  • Self-Directed Learning
    • Piskurich, G.M. (1993). Self-Directed Learning: A Practical Guide to Design, Development, and Implementation. San Francisco, CA: Jossey-Bass.

(Peruse and see what you think.)

  • Service Learning
    • Eyler, J. and Giles, D.E. (1999). Where is the Learning in Service-Learning? San Francisco, CA: Jossey-Bass.

(Although there are other worthy books in the LEARN library relevant to service-learning, this one is the most thorough and thought-provoking overview on the topic.)

  • Student Values and Behavior
    • Howe, N., and Strauss, W. (2000). Millennials Rising: The Next Great Generation. New York: Vintage Books.

(Fluffy stuff that, nonetheless, provides plenty to think about relative to those sitting before us.)

  • Teaching Freshman
    • Leamnson, R. (1999). Thinking about Teaching and Learning: Developing Habits of Learning with First Year College and University Students. Sterling, VA: Stylus.

(A good read, very thought-provoking ideas about how to get freshman off and thinking like college students.)

  • Teaching Large Classes
    • MacGregor, J., Cooper, J. Smith, K. Robinson, P. (eds.) (2000). Strategies for Energizing Large Classes: From Small Groups to Learning Communities. (New Directions for Teaching and Learning no. 81). San Francisco, CA: Jossey-Bass.

(As the title suggests, this book has a number of chapters that focus on how to implement small group initiatives in large classes.)

  • Teaching Evaluation
    • Hutchings, P. (1995). From Idea to Prototype: The Peer Review of Teaching (A Project Workbook). Washington D.C.: American Association for Higher Education.

(As the title suggests, really a workbook full of examples that can be used.)

    • Knapper, C. and Cranton, P. (eds.) (2001). Fresh approaches to the Evaluation of Teaching. (New Directions for Teaching and Learning no. 88). San Francisco, CA: Jossey-Bass.

(Chapters here on virtually all aspects of evaluation—from teaching awards to accreditation, from student evaluations to teaching porfolios.)

    • Lewis, K. (ed.) (2001). Techniques and Strategies for Interpreting Student Evaluations. (New Directions for Teaching and Learning no. 87). San Francisco, CA: Jossey-Bass.

(Several chapters here that explore how students might really provide information that would assist us with our teaching.)

    • Theall, M., Abrami, P., and Mets, L. (eds.) (2001). The Student Ratings Debate: Are They Valid? How Can We Best Use Them?. (New Directions for Teaching and Learning no. 109). San Francisco, CA: Jossey-Bass.

(Reviews of the expansive research literature about this topic, as well as ideas for new methodologies define this book.)

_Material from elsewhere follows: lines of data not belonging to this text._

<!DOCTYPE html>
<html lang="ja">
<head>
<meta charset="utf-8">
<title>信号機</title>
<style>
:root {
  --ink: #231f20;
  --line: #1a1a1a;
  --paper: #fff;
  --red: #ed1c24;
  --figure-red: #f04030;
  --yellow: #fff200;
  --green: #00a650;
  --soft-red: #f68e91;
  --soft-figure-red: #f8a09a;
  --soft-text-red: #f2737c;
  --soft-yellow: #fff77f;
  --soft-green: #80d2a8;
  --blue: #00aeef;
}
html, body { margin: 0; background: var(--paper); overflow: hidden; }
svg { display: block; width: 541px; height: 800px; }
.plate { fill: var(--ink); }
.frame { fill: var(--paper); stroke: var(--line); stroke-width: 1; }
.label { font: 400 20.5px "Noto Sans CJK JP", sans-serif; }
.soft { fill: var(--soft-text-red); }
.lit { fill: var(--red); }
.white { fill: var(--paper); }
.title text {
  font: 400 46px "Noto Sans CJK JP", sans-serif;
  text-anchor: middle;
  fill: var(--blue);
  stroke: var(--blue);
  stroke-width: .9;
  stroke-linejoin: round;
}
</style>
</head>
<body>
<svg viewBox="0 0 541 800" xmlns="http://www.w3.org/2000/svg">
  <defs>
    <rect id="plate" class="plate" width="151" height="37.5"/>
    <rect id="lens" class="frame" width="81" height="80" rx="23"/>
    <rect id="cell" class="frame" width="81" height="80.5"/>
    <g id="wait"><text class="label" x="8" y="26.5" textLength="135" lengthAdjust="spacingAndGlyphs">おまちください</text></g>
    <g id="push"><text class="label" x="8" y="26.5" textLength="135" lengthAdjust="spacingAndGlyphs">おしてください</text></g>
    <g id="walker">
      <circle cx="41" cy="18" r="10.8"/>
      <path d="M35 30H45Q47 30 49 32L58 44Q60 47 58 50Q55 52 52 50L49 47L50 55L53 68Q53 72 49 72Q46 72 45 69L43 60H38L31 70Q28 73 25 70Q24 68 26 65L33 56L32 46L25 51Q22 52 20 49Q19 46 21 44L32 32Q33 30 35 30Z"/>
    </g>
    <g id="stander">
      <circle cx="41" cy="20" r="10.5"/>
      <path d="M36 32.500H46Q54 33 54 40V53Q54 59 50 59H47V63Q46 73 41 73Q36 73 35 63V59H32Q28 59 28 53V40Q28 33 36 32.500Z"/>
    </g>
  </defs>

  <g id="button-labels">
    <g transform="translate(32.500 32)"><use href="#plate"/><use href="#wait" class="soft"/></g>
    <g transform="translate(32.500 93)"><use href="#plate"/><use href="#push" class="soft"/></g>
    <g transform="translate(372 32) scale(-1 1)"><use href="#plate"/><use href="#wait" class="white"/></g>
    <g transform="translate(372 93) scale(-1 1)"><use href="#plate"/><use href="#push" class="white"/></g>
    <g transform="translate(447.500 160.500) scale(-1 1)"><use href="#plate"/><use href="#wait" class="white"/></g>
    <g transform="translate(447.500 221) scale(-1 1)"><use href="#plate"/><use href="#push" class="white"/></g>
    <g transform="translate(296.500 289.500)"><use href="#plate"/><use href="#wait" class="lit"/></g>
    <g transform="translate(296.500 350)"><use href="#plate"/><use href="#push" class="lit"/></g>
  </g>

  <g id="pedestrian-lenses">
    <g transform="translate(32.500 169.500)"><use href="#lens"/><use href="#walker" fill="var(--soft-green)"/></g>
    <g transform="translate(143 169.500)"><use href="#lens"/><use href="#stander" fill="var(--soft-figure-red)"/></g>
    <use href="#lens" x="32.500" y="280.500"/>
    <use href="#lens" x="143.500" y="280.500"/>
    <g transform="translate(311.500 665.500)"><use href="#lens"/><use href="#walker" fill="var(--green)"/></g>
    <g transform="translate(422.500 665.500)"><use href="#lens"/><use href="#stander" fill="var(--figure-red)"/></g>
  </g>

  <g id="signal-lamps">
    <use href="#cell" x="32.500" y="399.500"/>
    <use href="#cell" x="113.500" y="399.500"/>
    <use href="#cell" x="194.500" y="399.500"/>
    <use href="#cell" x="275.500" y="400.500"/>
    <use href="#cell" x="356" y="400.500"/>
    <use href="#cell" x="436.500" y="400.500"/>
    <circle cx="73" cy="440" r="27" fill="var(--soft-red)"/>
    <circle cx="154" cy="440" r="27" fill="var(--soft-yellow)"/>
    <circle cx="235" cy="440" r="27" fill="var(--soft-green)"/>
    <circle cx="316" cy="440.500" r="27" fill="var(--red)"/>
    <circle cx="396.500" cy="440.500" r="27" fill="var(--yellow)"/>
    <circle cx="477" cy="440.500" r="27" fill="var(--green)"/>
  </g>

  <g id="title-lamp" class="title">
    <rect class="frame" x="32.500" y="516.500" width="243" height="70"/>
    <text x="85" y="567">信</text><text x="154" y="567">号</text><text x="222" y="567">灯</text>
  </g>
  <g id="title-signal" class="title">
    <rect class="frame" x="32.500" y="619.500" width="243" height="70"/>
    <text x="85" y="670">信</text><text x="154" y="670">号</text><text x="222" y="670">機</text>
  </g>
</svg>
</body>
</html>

  • Testing and Evaluation
  • Theories of Learning
    • Jarvis, P., Holford, J., Griffin, C. (1999). The Theory and Practice of Learning. London: Kogan Page.

(Provides an overview of the major paradigms of thought about how learning occurs relevant from birth through adult learning.)

  • Writing Across the Curriculum